Casa Feliz apartments, 1201 E. Drachman St., could be sold to the University of Arizona for $5.1 million pending Arizona Board of Regents approval on Thursday.

"We can see that, once again, demand for housing on campus will be very high," said James Van Arsdel, Residence Life director. "They (the owners) heard that we were tight on space, and they came to us. We're one community and people talk with each other."

But Van Arsdel was quick to say that UA officials are still brainstorming about Casa Feliz's future, and no plans have been finalized.

He said Residence Life officials would like to see the apartments prepared for students by fall. Their plan, however, requires Regents approval by May - allowing time to convert the complex's 138 units for student use.

"There is a huge amount of preparation that is required for something like this," Van Arsdel said, adding that Residence Life has to buy furniture for student rooms.

The units would immediately be made available to traditional students, but could eventually be used for family housing, Van Arsdel said. The cost of the complex would be absorbed by residents, he said.
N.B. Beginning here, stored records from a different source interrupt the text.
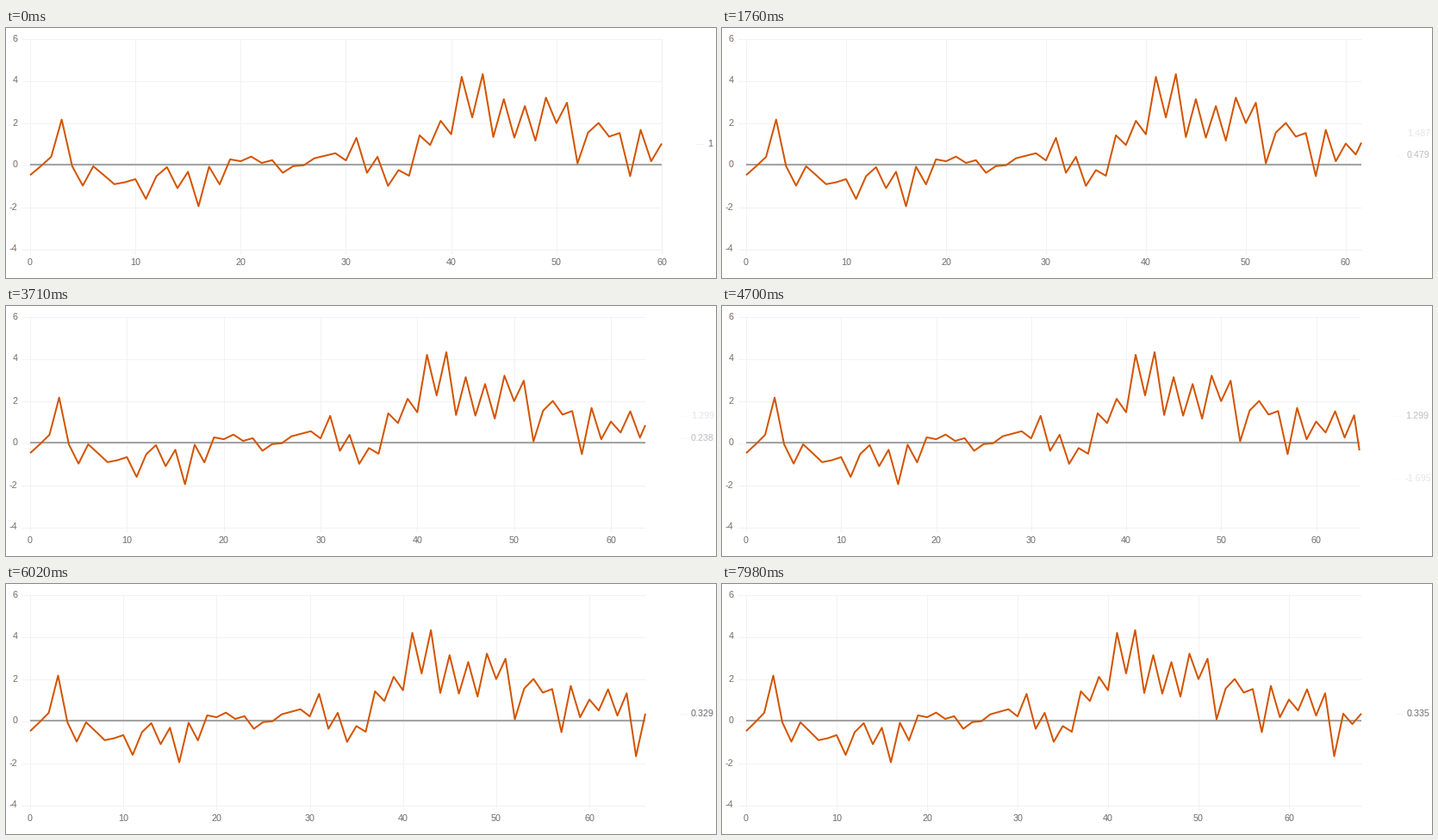
Recreate the animation shown at these times as a matplotlib script. Size 824 px wide and 291 px high, loop 8000 ms.

```python
import numpy as np
import matplotlib.pyplot as plt
from matplotlib.animation import FuncAnimation

W, H, DPI = 824, 291, 100
PX = 72 / DPI
LOOP, STEP = 8000, 20
LEFT, ZERO_Y, UNIT = 28, 159, 24.5

VALUES = np.array([
    -0.5, -0.08, 0.37, 2.14, -0.08, -1.0, -0.08, -0.5, -0.93, -0.84,
    -0.69, -1.63, -0.55, -0.12, -1.12, -0.34, -1.98, -0.1, -0.94, 0.25,
    0.16, 0.38, 0.08, 0.21, -0.39, -0.07, -0.03, 0.3, 0.42, 0.54,
    0.2, 1.27, -0.39, 0.37, -1.01, -0.26, -0.53, 1.39, 0.93, 2.08,
    1.44, 4.17, 2.24, 4.3, 1.31, 3.11, 1.28, 2.78, 1.14, 3.18,
    1.97, 2.94, 0.06, 1.52, 1.98, 1.33, 1.5, -0.55, 1.65, 0.16,
    1, 0.479, 1.487, 0.238, 1.299, -1.695, 0.329, -0.165, 0.335])
INDEX = np.arange(len(VALUES))
FIRST = 60

# (start ms, end ms, visible steps) of each slide to the next point
SLIDES = [(540, 980, 5), (1550, 1970, 5), (2530, 2950, 5), (3500, 4040, 6),
          (4480, 5020, 6), (5460, 6020, 6), (6450, 7000, 6), (7440, 7980, 6)]

GRID, AXIS, LINE = "#f2f2f2", "#a2a5a2", "#d35400"
TEXT, TEXT_Y = "#6c6c6c", "#7d6a60"

plt.rcParams["font.family"] = "Liberation Sans"
plt.rcParams["font.size"] = 10.7 * PX

fig = plt.figure(figsize=(W / DPI, H / DPI), dpi=DPI, facecolor="white")
ax = fig.add_axes([0, 0, 1, 1])
ax.set_xlim(0, W)
ax.set_ylim(H, 0)
ax.axis("off")


def y_px(v):
    return ZERO_Y - UNIT * v


def rule(color, width=1, z=1):
    line, = ax.plot([], [], color=color, lw=width * PX, zorder=z,
                    solid_capstyle="butt")
    return line


def label(text="", x=0, y=0, ha="left", color=TEXT):
    return ax.text(x, y, text, ha=ha, va="center", color=color)


def value_text(v):
    return f"{v:.4g}"


def right_edge(v):
    """Plot edge, leaving room for the value label."""
    text = value_text(v)
    if len(text) == 1:
        return 761
    return 738 if v < 0 else 742


def ease(u):
    return 4 * u ** 3 if u < 0.5 else 1 - 4 * (1 - u) ** 3


def position(t):
    """Index of the current point and progress to the next one."""
    k, p = FIRST, 0
    for start, end, steps in SLIDES:
        if t < start:
            break
        if t >= end:
            k, p = k + 1, 0
        else:
            n = min(int((t - start) // 105), steps - 2)
            p = ease(0.25 + 0.135 * n)
    return k, p


y_ticks = range(-4, 7, 2)
x_ticks = range(0, 61, 10)
h_lines = [rule(GRID) for _ in y_ticks]
v_lines = [rule(GRID) for _ in x_ticks]
x_labels = [label(str(n), y=272.5, ha="center") for n in x_ticks]
for n in y_ticks:
    label(str(n), 13.5, y_px(n) + 0.5, "right", TEXT_Y)

zero = rule(AXIS, 2, 2)
curve = rule(LINE, 2, 3)
curve.set_solid_joinstyle("round")
tags = [(rule(GRID), label()) for _ in range(2)]


def set_tag(tag, v, edge, alpha):
    tick, text = tag
    y = y_px(v)
    tick.set_data([edge + 39, edge + 49], [y + 0.5, y + 0.5])
    text.set_text(value_text(v))
    text.set_position((edge + 53, y + 0.5))
    for part in tag:
        part.set_alpha(alpha)
        part.set_visible(alpha > 0.01)


def draw(i):
    k, p = position(i * STEP + STEP / 2)
    old, new = VALUES[k], VALUES[min(k + 1, len(VALUES) - 1)]
    last = k + p
    edge = right_edge(old) + p * (right_edge(new) - right_edge(old))
    scale = (edge - LEFT) / last

    for n, line in zip(y_ticks, h_lines):
        line.set_data([18, edge], [y_px(n) + 0.5] * 2)
    for n, line, text in zip(x_ticks, v_lines, x_labels):
        x = LEFT + n * scale
        line.set_data([x, x], [12, 263])
        text.set_x(x)
    zero.set_data([LEFT, edge], [ZERO_Y, ZERO_Y])

    xs = np.append(INDEX[INDEX < last], last)
    curve.set_data(LEFT + xs * scale, y_px(np.interp(xs, INDEX, VALUES)))

    set_tag(tags[0], old, edge, 1 - p)
    set_tag(tags[1], new, edge, p ** 3)
    return []


anim = FuncAnimation(fig, draw, frames=LOOP // STEP, interval=STEP,
                     repeat=True, repeat_delay=0, blit=False)
plt.show()
```
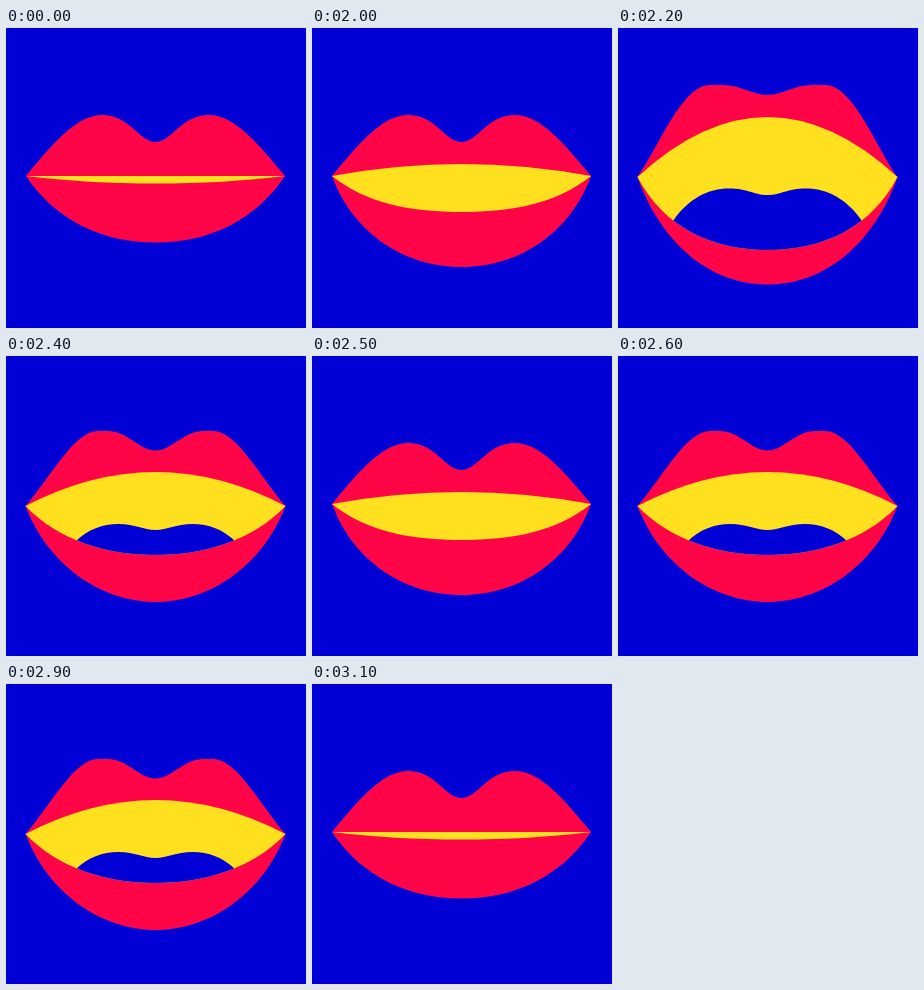
An HTML page with a canvas that plays this animation: 300 by 300 pixels, repeating every 3300 ms.

```html
<!DOCTYPE html>
<html lang="en">
<head>
<meta charset="utf-8">
<title>Talking lips</title>
<style>
  html, body { margin: 0; width: 100%; height: 100%; overflow: hidden; background: #0000d6; }
  canvas { display: block; width: 300px; height: 300px; }
</style>
</head>
<body>
<canvas id="stage"></canvas>
<script>
const BLUE = '#0000d6', RED = '#ff0547', YELLOW = '#ffe01e';
const LOOP = 3300, MID = 149.5;

// Left halves of the curves, running from the corner to the middle line.
// top: corner, two controls, peak start, peak end, two controls, dip
// base, lower: corner, two controls, middle; arch: height of the teeth's control point
// hole: same layout as the second part of a lip, from its corner to its dip
const closed = {
  top: [20,148, 45,118, 70,87, 96,87, 96,87, 124,87, 133,114, MID,114],
  base: [20,148, 50,193, 97,214.5, MID,214.5],
  arch: 148,
  lower: [20,148, 60,153, 105,155.5, MID,155.5]
};
const ajar = {
  top: closed.top,
  base: [20,148, 40,203, 90,239, MID,239],
  arch: 124,
  lower: [20,148, 55,176, 100,184, MID,184]
};
const open = {
  top: [19.5,150, 45,121, 68,75, 92,75, 101,75, 122,75, 133,94.5, MID,94.5],
  base: [19.5,150, 42,209, 95,246, MID,246],
  arch: 82,
  lower: [19.5,150, 52,184, 100,199, MID,199],
  hole: [69,186, 82,173, 97,168, 112,168, 112,168, 130,168, 137,174, MID,174]
};
const wide = {
  top: [19.5,149, 42,117, 64,57, 92,57, 105,57, 123,57, 134,67, MID,67],
  base: [19.5,149, 42,213, 90,256.5, MID,256.5],
  arch: 29,
  lower: [19.5,149, 45,198, 92,222, MID,222],
  hole: [55,193, 70,171, 90,160.5, 111,160.5, 111,160.5, 130,160.5, 136,167, MID,167]
};

const mix = (a, b, t) => Array.isArray(a) ? a.map((v, i) => mix(v, b[i], t)) : a + (b - a) * t;
const blend = (p, q, t) =>
  Object.fromEntries(Object.keys(p).map(k => [k, mix(p[k], q[k], t)]));

const steps = [
  [0, closed], [2000, ajar], [2100, open], [2200, wide],
  [2300, blend(wide, open, 0.5)], [2400, open], [2500, ajar],
  [2600, open], [2700, ajar], [2800, closed], [2900, open],
  [3000, ajar], [3100, closed]
];

const canvas = document.getElementById('stage');
const ctx = canvas.getContext('2d');
const ratio = window.devicePixelRatio || 1;
canvas.width = canvas.height = 300 * ratio;
ctx.scale(ratio, ratio);

// The same points seen from the right corner, back to front.
function mirror(pts) {
  const out = [];
  for (let i = pts.length - 2; i >= 0; i -= 2) out.push(2 * MID - pts[i], pts[i + 1]);
  return out;
}

// Appends a half curve: one cubic, or cubic, line, cubic.
function trace(path, pts) {
  path.lineTo(pts[0], pts[1]);
  path.bezierCurveTo(...pts.slice(2, 8));
  if (pts.length > 8) {
    path.lineTo(pts[8], pts[9]);
    path.bezierCurveTo(...pts.slice(10));
  }
}

function across(path, half) {
  trace(path, half);
  trace(path, mirror(half));
}

function backwards(path, half) {
  const full = new Path2D();
  across(full, half);
  path.addPath(full);
}

function fill(path, color) {
  ctx.fillStyle = color;
  ctx.fill(path);
}

function draw(pose) {
  ctx.fillStyle = BLUE;
  ctx.fillRect(0, 0, 300, 300);

  const left = pose.top[0], corner = pose.top[1], right = 2 * MID - left;
  const lips = new Path2D();
  backwards(lips, pose.top);
  backwards(lips, pose.base);
  for (const half of [pose.top, pose.base]) {
    const part = new Path2D();
    across(part, half);
    part.closePath();
    fill(part, RED);
  }
  fill(new Path2D(`M${left},${corner - 0.5}H${right}v1H${left}z`), RED);

  const teeth = new Path2D();
  across(teeth, pose.lower);
  teeth.quadraticCurveTo(MID, pose.arch, left, corner);
  fill(teeth, YELLOW);

  if (!pose.hole) return;
  ctx.save();
  ctx.clip(teeth);
  const hole = new Path2D();
  across(hole, pose.hole);
  hole.lineTo(2 * MID - pose.hole[0], 240);
  hole.lineTo(pose.hole[0], 240);
  fill(hole, BLUE);
  ctx.restore();
}

const start = performance.now();
let shown = null;

function tick() {
  const time = (performance.now() - start) % LOOP;
  const pose = steps.filter(([at]) => at <= time).pop()[1];
  if (pose !== shown) draw(shown = pose);
  requestAnimationFrame(tick);
}
tick();
</script>
</body>
</html>
```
"Students who live in the residence halls create the funding for residence halls, " he said.

Still, other factors affecting the university's decision to purchase Casa Feliz revolve around monetary issues. A financial analysis performed by Residence Life and an appraisal of the complex will weigh in the official decision to move forward with plans.

Juanita Biazo, who has lived at Casa Feliz for 19 years, said the complex has been taken over by UA students. The increase in young people - combined with the owner's decision to raise rent - motivated Biazo's decision to move out this summer.

But Biazo said the UA's encroachment only speeds her departure.

"If I wasn't going to move, when that happened I would. I just wouldn't tolerate it" said Biazo, a former UA employee.